● INPUT FOR THIS TASK:
####################

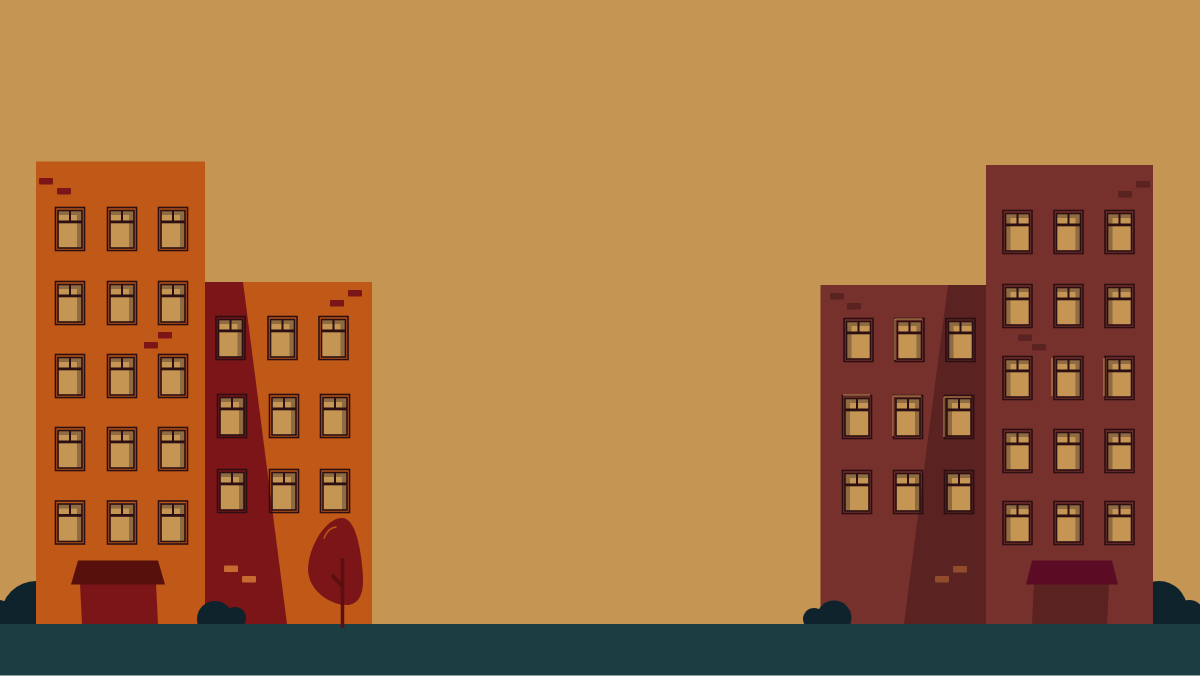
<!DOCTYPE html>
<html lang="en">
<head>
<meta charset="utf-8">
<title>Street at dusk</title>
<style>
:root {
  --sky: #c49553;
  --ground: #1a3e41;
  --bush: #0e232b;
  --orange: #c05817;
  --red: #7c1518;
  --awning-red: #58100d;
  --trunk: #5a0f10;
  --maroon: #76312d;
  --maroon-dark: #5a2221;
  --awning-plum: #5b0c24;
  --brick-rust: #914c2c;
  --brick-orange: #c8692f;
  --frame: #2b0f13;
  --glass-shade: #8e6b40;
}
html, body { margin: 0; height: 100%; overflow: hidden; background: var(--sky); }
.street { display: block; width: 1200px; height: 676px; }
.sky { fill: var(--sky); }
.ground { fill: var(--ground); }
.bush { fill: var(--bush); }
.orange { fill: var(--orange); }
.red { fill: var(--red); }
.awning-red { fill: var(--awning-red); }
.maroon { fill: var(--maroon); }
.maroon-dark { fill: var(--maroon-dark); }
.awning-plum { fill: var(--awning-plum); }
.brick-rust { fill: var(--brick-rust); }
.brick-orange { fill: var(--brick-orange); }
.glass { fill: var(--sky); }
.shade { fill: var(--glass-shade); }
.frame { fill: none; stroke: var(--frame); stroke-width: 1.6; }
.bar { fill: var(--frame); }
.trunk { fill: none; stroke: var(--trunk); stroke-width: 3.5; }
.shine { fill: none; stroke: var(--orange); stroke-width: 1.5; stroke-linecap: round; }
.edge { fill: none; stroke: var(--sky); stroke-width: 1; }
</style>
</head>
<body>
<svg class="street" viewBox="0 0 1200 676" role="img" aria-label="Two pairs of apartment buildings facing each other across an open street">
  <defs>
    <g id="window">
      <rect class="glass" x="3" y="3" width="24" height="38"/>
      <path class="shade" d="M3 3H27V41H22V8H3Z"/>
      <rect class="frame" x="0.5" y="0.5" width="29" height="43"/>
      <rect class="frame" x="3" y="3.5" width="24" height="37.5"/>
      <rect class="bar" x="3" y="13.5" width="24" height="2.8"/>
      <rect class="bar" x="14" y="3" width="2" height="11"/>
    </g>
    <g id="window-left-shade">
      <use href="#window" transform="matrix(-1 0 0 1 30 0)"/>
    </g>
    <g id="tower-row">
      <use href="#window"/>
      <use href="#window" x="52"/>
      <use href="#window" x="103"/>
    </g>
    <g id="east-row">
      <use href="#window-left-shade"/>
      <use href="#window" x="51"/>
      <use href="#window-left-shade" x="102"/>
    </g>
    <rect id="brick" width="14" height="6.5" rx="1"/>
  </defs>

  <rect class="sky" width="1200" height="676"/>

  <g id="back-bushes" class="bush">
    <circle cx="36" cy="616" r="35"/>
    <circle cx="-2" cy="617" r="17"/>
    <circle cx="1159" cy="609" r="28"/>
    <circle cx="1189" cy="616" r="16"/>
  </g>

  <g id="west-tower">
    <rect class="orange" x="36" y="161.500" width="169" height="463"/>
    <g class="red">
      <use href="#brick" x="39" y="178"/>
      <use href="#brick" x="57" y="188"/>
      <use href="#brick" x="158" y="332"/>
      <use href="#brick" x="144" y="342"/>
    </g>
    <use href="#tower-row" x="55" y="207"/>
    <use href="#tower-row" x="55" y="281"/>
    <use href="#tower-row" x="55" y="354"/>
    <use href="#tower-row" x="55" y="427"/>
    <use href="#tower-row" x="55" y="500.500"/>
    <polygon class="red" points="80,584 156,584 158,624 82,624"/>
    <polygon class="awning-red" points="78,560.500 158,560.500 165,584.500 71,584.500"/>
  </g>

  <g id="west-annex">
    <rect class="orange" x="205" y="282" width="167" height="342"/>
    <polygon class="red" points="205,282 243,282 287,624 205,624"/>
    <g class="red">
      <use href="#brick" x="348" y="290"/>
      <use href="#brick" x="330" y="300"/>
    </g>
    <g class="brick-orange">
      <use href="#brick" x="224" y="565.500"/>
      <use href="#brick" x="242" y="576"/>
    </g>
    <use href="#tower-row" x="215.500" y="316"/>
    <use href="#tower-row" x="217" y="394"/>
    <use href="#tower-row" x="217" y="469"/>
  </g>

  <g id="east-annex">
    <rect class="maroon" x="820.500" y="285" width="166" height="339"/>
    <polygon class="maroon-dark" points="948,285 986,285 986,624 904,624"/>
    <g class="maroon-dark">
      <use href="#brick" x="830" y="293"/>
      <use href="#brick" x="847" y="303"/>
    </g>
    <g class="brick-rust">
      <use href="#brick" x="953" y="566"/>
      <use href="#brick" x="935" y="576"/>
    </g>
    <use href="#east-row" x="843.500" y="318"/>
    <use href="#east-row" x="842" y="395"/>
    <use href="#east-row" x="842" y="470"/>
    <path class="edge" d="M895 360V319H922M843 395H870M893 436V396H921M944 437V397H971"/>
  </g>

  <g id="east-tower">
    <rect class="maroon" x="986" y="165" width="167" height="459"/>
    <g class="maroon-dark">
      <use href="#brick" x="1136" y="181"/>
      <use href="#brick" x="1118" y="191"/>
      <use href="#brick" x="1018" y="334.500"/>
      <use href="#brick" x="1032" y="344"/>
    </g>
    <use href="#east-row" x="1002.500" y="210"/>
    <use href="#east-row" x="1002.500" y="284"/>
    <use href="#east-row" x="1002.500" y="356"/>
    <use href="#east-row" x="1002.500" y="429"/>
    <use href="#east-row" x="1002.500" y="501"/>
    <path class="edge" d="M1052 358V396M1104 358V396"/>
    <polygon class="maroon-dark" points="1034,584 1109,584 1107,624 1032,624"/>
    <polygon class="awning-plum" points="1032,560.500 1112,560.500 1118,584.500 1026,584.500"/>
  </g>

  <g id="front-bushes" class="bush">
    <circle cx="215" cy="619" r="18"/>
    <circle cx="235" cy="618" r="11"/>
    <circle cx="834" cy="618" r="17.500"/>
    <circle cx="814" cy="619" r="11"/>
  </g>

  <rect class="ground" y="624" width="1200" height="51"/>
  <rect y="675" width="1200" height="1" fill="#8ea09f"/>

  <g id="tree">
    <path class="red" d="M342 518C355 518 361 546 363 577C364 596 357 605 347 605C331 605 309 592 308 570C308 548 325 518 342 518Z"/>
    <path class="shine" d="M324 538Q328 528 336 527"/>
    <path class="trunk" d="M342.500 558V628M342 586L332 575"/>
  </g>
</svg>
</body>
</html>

####################

● WORK REQUEST: Filter the records down to the lines that contain the string "maroon", and copy those lines.

● EXPECTED ANSWER:
  --maroon: #76312d;
  --maroon-dark: #5a2221;
.maroon { fill: var(--maroon); }
.maroon-dark { fill: var(--maroon-dark); }
    <rect class="maroon" x="820.500" y="285" width="166" height="339"/>
    <polygon class="maroon-dark" points="948,285 986,285 986,624 904,624"/>
    <g class="maroon-dark">
    <rect class="maroon" x="986" y="165" width="167" height="459"/>
    <g class="maroon-dark">
    <polygon class="maroon-dark" points="1034,584 1109,584 1107,624 1032,624"/>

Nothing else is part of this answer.